▶ **THE DATA**
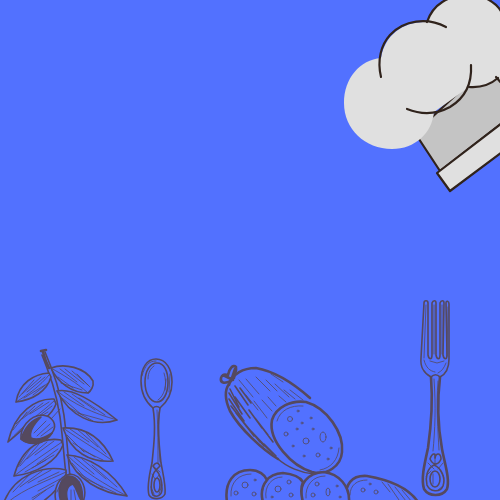
<!DOCTYPE html>
<html lang="en">
<head>
<meta charset="utf-8">
<title>Kitchen background</title>
<style>
:root { --ground: #5271ff; --sketch: #55495f; --hat-line: #30231c; --hat-light: #e0e0e0; --hat-shade: #c4c4c4; }
html, body { margin: 0; overflow: hidden; }
.canvas { width: 500px; height: 500px; overflow: hidden; background: var(--ground); }
.canvas svg { display: block; }
.sketch { fill: none; stroke: var(--sketch); stroke-width: 1.6; stroke-linecap: round; stroke-linejoin: round; }
.leaf { fill: var(--ground); }
.fine { stroke-width: .8; }
.bold { stroke-width: 2.6; }
.solid { fill: var(--sketch); }
.hat { fill: none; stroke: var(--hat-line); stroke-width: 2.2; stroke-linecap: round; stroke-linejoin: round; }
.puff { fill: var(--hat-light); }
.shade { fill: var(--hat-shade); }
</style>
</head>
<body>
<main class="canvas">
<svg width="500" height="500" viewBox="0 0 500 500" role="img" aria-label="Chef hat above an olive branch, spoon, sliced sausage and fork">

<g class="hat" id="chef-hat">
  <path class="shade" d="M415 133L440 171L502 123V76L470 82Z"/>
  <path class="puff" d="M437 173L450 191L502 152V123Z"/>
  <path class="puff" stroke="none" d="M427 22C433 4 449 -5 468 -5C485 -5 497 3 502 13V77C492 84 481 88 469 87L434 112C432 133 415 149 392 149C365 149 344 129 344 103C344 78 360 60 381 58C385 35 403 21 427 22Z"/>
  <path d="M427 22C433 4 449 -5 468 -5C485 -5 497 3 502 13"/>
  <path d="M381 77C377 60 381 45 390 35C404 20 427 17 446 27"/>
  <path d="M407 109C422 115 437 114 450 107C465 98 472 83 471 65"/>
  <path d="M469 87C481 88 491 84 498 78M496 77L502 84"/>
</g>

<g class="sketch" id="olive-branch">
  <path class="bold" d="M41 351L46 350M43 352C45 360 47 364 49 368"/>
  <path d="M45 352L51 367C58 385 64 408 66 432C68 455 70 475 72 500M42 355L47 368C54 386 60 410 62 434L66 476"/>
  <g class="leaf">
    <path d="M51 368C64 363 85 367 93 381C94 386 91 391 88 393C72 393 58 383 51 368Z"/>
    <path d="M49 373C34 374 19 383 16 402C33 400 47 391 51 377Z"/>
    <path d="M57 391C72 388 92 400 117 420C94 428 70 416 57 391Z"/>
    <path d="M54 399C36 398 15 412 8 442C14 437 20 432 25 427C40 424 52 415 56 404Z"/>
    <path d="M63 428C83 427 101 435 113 461C90 463 71 452 63 428Z"/>
    <path d="M61 440C43 437 22 446 14 476C38 473 57 461 63 445Z"/>
    <path d="M67 455C87 456 112 470 127 496C101 493 76 480 67 455Z"/>
    <path d="M66 470C45 465 15 474 4 502H42C54 494 62 483 66 474Z"/>
  </g>
  <path class="fine" d="M51 368C63 375 76 382 88 393M49 375C40 386 29 394 16 402M57 391C74 404 92 413 117 420M54 401C40 414 24 424 8 442M63 428C80 440 96 449 113 461M62 442C46 453 31 463 14 476M67 455C84 472 104 484 127 496M66 472C47 481 25 488 8 502"/>
  <path class="fine" d="M60 369L77 382M65 369L84 384M72 371L88 385M77 374L90 387M58 377L73 388M61 383L82 390M45 377L27 392M41 377L22 394M34 380L19 397M45 385L24 398M48 383L33 395"/>
  <path class="fine" d="M64 392L84 406M72 394L95 410M79 398L105 415M62 398L82 415M68 407L93 421M78 413L103 420M49 402L30 414M43 403L22 419M35 406L16 424M27 412L13 430M52 406L35 419M48 412L29 423"/>
  <path class="fine" d="M70 429L89 442M78 430L98 447M86 433L106 454M67 435L84 452M73 443L95 457M82 450L103 460M54 441L35 455M47 442L27 459M39 444L20 466M30 449L18 467M58 449L37 464M54 455L32 468M46 460L25 472"/>
  <path class="fine" d="M74 457L94 474M82 459L106 479M92 465L117 487M72 463L88 481M77 472L103 488M88 480L116 493M59 472L38 482M51 470L28 483M42 471L20 487M32 472L13 492M60 479L38 491M54 485L32 498M46 490L31 501"/>
  <g id="olives">
    <path class="leaf" d="M21 439C20 428 29 416 42 415C53 416 58 425 52 433C45 444 31 447 21 439Z"/>
    <path class="solid" d="M21 439C24 430 30 420 41 417C33 425 29 432 31 438C37 441 46 437 52 433C45 444 30 446 21 439Z"/>
    <path class="fine" d="M34 433L46 421M37 436L50 424M41 436L53 427M52 418L60 409"/>
    <path class="leaf" d="M56 502C53 489 58 477 70 474C82 475 88 489 83 502Z"/>
    <path class="solid" d="M61 502C57 490 60 479 68 476C77 475 84 486 82 501C78 498 78 490 73 484C65 486 66 496 68 502Z"/>
    <path class="fine" d="M57 492L62 480M83 502L79 481M71 490V502M74 490L76 502"/>
  </g>
</g>

<g class="sketch" id="spoon">
  <path d="M153 408C147 403 141 394 141 381C141 368 147 359 156 359C166 359 172 369 172 382C172 394 166 403 160 408"/>
  <path d="M145 382C145 371 150 363 157 363C164 363 168 371 168 382C168 394 163 402 157 402C150 402 145 393 145 382Z"/>
  <path class="fine" d="M148 379C148 372 151 368 154 366M164 373C168 385 164 396 158 400M166 379L165 390M142 376C145 365 149 361 156 361M170 374L169 392"/>
  <path d="M153 408C156 426 154 444 152 463C149 476 147 488 149 495C152 500 162 500 165 494C166 486 163 474 161 463C159 444 157 426 160 408C158 406 155 406 153 408Z"/>
  <path class="fine" d="M157 410C158 430 158 446 158 463M159 412C158 430 159 446 160 462"/>
  <path d="M153 466C156 462 158 462 160 466L156 470ZM156 470C151 475 150 490 153 495C157 498 162 495 162 489C162 480 160 474 156 470Z"/>
  <ellipse cx="157" cy="485" rx="3" ry="7"/>
  <path class="fine" d="M152 474L155 479M159 475L157 478M151 487L154 494M162 485L159 494M154 467L160 472"/>
</g>

<g class="sketch" id="sausage">
  <path class="bold" d="M231 381C224 384 220 383 221 378C222 374 225 374 228 375C229 369 233 364 236 367C237 371 234 374 234 378M223 375L233 380M235 369L231 381"/>
  <path class="bold" d="M229 385C232 374 243 368 256 368C273 371 292 382 310 398M229 384C224 391 226 402 230 411C240 429 263 450 278 459"/>
  <path class="leaf bold" d="M272 420C276 407 291 400 306 402C327 408 344 433 342 452C341 466 327 476 312 472C292 466 268 441 272 420Z"/>
  <path d="M278 459C287 467 301 473 314 474"/>
  <path class="fine" d="M277 421C280 410 291 405 303 406M339 448C338 460 331 468 320 470"/>
  <path d="M230 389L239 407M229 393L242 414M229 399L244 421M231 406L248 428M236 413L254 436M240 418L260 442M246 426L264 446M251 431L270 451M258 439L273 454M264 444L276 456M235 386L248 405M240 388L251 403M249 410L262 428M255 418L268 435M261 426L273 442M235 397L250 418"/>
  <path class="fine" d="M239 380L253 397M246 379L259 394M256 377L270 391M266 380L277 391M275 384L289 397M284 390L295 399M262 400L272 411M254 401L267 418M246 395L258 410M279 396L286 402M268 397L276 406M290 390L303 400M271 374L283 382"/>
  <g id="sausage-face" class="fine">
    <circle cx="290" cy="419" r="2.5"/><circle cx="306" cy="441" r="3"/><ellipse cx="323" cy="437" rx="3" ry="5"/><circle cx="286" cy="434" r="2"/><circle cx="311" cy="418" r="1"/><circle cx="298" cy="411" r="1"/><circle cx="318" cy="455" r="2"/><circle cx="304" cy="456" r="1"/><circle cx="328" cy="459" r="1"/><circle cx="297" cy="429" r="1"/><circle cx="293" cy="446" r="1"/><circle cx="313" cy="429" r="1"/><circle cx="331" cy="448" r="1"/><circle cx="302" cy="423" r="1"/>
  </g>
</g>

<g class="sketch" id="sausage-slices">
  <path class="leaf bold" d="M346 502C344 484 352 475 367 476C390 480 408 487 418 502"/>
  <path class="leaf bold" d="M302 502C298 483 308 473 324 472C339 474 350 486 349 502"/>
  <path class="leaf bold" d="M262 502C259 484 268 474 283 473C294 474 300 477 303 482C300 489 301 495 303 502"/>
  <path class="leaf bold" d="M227 502C224 482 234 470 250 470C259 470 265 475 267 480C261 487 261 495 263 502"/>
  <path class="fine" d="M231 496C230 482 239 474 251 474M266 498C264 486 272 477 282 477M306 498C305 485 313 476 325 476M350 495C350 485 357 480 367 480M388 484L399 500M395 487L406 501M402 490L412 502M382 482L390 492"/>
  <g class="fine">
    <circle cx="245" cy="485" r="3"/><circle cx="236" cy="493" r="2"/><circle cx="254" cy="494" r="2"/><circle cx="255" cy="480" r="1"/><circle cx="278" cy="489" r="3"/><circle cx="289" cy="482" r="2"/><circle cx="272" cy="497" r="1"/><circle cx="291" cy="495" r="2"/><circle cx="317" cy="484" r="2"/><ellipse cx="328" cy="492" rx="2" ry="4"/><circle cx="313" cy="495" r="2"/><circle cx="337" cy="486" r="1"/><circle cx="340" cy="497" r="1"/><circle cx="363" cy="490" r="2"/><circle cx="376" cy="492" r="2"/><circle cx="370" cy="484" r="1"/>
  </g>
</g>

<g class="sketch" id="fork">
  <path d="M431 377C424 373 420 368 421 358L424 303C424 300 428 300 428 303V355C429 360 432 360 432 355V303C433 300 436 300 436 303V355C437 360 440 360 440 355V303C441 300 444 300 444 303L443 355C444 360 447 360 447 355L446 303C446 300 449 301 449 304V359C449 368 446 374 440 377"/>
  <path class="fine" d="M426 305L424 358M434 305V354M442 305V354M448 307L447 356M424 360C426 368 430 371 435 372M446 363C444 368 442 371 438 373M430 361L437 363L444 361"/>
  <path class="bold" d="M431 377C433 403 431 427 428 448C424 466 421 479 424 489C429 497 442 497 447 489C450 479 445 465 442 449C438 427 437 402 440 377"/>
  <path d="M431 377C434 374 437 374 440 377"/>
  <path class="fine" d="M434 379C436 407 435 430 433 451M438 381C436 407 438 431 439 450"/>
  <path d="M430 459C432 453 436 452 435 458C436 452 441 453 441 459C439 464 434 467 430 459ZM434 465C427 468 425 478 427 485C430 492 440 493 443 486C446 477 441 468 434 465Z"/>
  <ellipse cx="435" cy="479" rx="5" ry="8"/>
  <path class="fine" d="M428 463L434 469M443 463L438 469M426 476L431 471M444 478L440 470M427 486L431 490M443 486L438 490M435 454V464M433 474L433 484"/>
</g>
</svg>
</main>
</body>
</html>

▶ **EXERCISE**
Copy out every line of the material above that contains the string "sketch".

▶ **EXPECTED ANSWER**
:root { --ground: #5271ff; --sketch: #55495f; --hat-line: #30231c; --hat-light: #e0e0e0; --hat-shade: #c4c4c4; }
.sketch { fill: none; stroke: var(--sketch); stroke-width: 1.6; stroke-linecap: round; stroke-linejoin: round; }
.solid { fill: var(--sketch); }
<g class="sketch" id="olive-branch">
<g class="sketch" id="spoon">
<g class="sketch" id="sausage">
<g class="sketch" id="sausage-slices">
<g class="sketch" id="fork">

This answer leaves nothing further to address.